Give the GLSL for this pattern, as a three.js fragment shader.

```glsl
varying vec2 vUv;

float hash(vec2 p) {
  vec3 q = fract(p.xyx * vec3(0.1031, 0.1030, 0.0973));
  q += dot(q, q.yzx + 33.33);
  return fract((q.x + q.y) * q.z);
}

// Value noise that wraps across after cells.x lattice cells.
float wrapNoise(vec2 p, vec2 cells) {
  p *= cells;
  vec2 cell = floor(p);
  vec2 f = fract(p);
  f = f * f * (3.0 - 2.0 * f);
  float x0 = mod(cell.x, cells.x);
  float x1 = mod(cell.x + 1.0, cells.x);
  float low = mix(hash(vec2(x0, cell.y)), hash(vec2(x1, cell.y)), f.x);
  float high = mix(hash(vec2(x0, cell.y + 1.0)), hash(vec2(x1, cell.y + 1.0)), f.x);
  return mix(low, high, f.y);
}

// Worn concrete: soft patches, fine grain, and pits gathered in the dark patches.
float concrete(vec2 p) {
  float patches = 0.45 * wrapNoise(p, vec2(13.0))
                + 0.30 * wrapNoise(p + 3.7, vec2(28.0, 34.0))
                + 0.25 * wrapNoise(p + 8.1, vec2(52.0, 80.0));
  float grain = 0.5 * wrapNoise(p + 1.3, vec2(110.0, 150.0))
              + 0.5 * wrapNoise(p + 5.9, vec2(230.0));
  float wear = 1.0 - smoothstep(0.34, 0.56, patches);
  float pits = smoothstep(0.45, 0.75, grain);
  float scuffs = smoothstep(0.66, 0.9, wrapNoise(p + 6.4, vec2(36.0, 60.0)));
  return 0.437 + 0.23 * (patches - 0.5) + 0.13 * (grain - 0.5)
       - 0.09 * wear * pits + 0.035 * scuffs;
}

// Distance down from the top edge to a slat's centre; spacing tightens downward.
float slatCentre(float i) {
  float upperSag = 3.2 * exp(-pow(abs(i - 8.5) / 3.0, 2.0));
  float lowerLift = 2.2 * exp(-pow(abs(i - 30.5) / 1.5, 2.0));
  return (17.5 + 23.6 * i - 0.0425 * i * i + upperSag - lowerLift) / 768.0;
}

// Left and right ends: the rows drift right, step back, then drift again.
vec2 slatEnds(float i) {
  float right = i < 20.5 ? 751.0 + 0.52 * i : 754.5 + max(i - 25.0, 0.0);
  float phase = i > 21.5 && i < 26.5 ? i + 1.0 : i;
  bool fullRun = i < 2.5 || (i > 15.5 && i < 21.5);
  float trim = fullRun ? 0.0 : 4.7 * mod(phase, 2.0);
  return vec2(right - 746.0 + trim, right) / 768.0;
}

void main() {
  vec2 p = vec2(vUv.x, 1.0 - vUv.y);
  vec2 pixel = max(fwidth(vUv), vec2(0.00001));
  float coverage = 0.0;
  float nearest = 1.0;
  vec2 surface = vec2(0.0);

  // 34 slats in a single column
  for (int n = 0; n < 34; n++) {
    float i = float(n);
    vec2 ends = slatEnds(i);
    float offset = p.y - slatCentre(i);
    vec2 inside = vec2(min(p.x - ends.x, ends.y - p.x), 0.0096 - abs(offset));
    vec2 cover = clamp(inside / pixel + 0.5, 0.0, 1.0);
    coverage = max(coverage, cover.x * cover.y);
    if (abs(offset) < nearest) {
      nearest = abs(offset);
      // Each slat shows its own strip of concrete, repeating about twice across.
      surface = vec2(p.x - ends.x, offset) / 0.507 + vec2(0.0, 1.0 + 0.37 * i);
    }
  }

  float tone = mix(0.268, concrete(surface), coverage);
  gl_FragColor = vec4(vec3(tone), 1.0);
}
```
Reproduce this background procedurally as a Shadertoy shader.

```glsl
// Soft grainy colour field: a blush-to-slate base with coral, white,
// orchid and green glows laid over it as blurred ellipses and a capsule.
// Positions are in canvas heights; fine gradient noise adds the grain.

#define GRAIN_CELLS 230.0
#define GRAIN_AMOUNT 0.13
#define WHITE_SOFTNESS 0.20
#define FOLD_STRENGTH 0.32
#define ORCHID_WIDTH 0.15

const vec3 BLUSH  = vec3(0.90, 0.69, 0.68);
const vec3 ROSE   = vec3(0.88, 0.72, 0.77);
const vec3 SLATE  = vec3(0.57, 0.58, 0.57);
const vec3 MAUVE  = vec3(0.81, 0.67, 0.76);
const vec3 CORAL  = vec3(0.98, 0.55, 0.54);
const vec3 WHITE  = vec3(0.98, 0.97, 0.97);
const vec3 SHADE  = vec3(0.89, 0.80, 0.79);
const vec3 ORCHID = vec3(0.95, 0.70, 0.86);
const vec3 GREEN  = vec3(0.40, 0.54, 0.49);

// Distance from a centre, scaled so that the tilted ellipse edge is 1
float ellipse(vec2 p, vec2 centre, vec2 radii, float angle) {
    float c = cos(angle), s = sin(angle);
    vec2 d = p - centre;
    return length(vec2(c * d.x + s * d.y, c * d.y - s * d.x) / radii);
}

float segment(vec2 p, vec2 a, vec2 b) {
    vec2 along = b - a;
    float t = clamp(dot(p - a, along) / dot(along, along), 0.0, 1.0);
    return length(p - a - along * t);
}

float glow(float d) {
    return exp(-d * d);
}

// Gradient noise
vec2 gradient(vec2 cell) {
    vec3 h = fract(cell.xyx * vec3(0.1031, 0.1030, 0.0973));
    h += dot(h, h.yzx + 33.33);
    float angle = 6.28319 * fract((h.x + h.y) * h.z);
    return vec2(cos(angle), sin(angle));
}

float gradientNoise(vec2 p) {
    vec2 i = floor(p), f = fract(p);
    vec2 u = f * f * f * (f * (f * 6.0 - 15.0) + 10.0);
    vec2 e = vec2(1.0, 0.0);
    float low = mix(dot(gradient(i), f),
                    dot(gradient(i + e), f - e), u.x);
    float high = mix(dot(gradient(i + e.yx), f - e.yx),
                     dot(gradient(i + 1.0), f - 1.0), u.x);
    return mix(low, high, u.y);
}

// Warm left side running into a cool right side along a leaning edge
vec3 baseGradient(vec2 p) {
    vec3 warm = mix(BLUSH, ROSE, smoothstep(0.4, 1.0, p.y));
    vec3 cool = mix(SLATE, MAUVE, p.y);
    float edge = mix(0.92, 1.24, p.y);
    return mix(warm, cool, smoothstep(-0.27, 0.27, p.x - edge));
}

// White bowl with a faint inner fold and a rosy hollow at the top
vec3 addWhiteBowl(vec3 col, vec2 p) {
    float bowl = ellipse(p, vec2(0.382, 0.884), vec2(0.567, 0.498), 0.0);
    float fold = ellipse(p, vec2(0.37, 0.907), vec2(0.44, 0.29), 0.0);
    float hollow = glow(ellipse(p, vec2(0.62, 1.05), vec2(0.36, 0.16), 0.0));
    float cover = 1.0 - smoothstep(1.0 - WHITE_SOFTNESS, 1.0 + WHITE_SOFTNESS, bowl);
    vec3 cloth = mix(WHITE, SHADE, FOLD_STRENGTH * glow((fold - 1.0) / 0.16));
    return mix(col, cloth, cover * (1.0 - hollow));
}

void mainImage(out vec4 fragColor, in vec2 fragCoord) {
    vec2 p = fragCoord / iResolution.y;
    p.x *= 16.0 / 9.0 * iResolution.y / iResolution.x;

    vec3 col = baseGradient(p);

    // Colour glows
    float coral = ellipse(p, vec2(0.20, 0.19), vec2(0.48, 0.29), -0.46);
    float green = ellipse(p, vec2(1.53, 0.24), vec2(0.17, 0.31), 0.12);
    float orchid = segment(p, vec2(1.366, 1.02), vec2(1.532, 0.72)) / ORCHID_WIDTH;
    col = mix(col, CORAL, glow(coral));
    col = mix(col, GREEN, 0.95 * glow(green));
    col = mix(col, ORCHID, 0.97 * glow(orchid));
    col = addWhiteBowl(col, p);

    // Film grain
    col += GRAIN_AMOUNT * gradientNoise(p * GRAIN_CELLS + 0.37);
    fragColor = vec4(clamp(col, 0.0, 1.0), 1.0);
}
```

▶ How to complete this task
After identifying the lines above that contain "offset", copy each one.

▶ Output of the task
    float offset = p.y - slatCentre(i);
    vec2 inside = vec2(min(p.x - ends.x, ends.y - p.x), 0.0096 - abs(offset));
    if (abs(offset) < nearest) {
      nearest = abs(offset);
      surface = vec2(p.x - ends.x, offset) / 0.507 + vec2(0.0, 1.0 + 0.37 * i);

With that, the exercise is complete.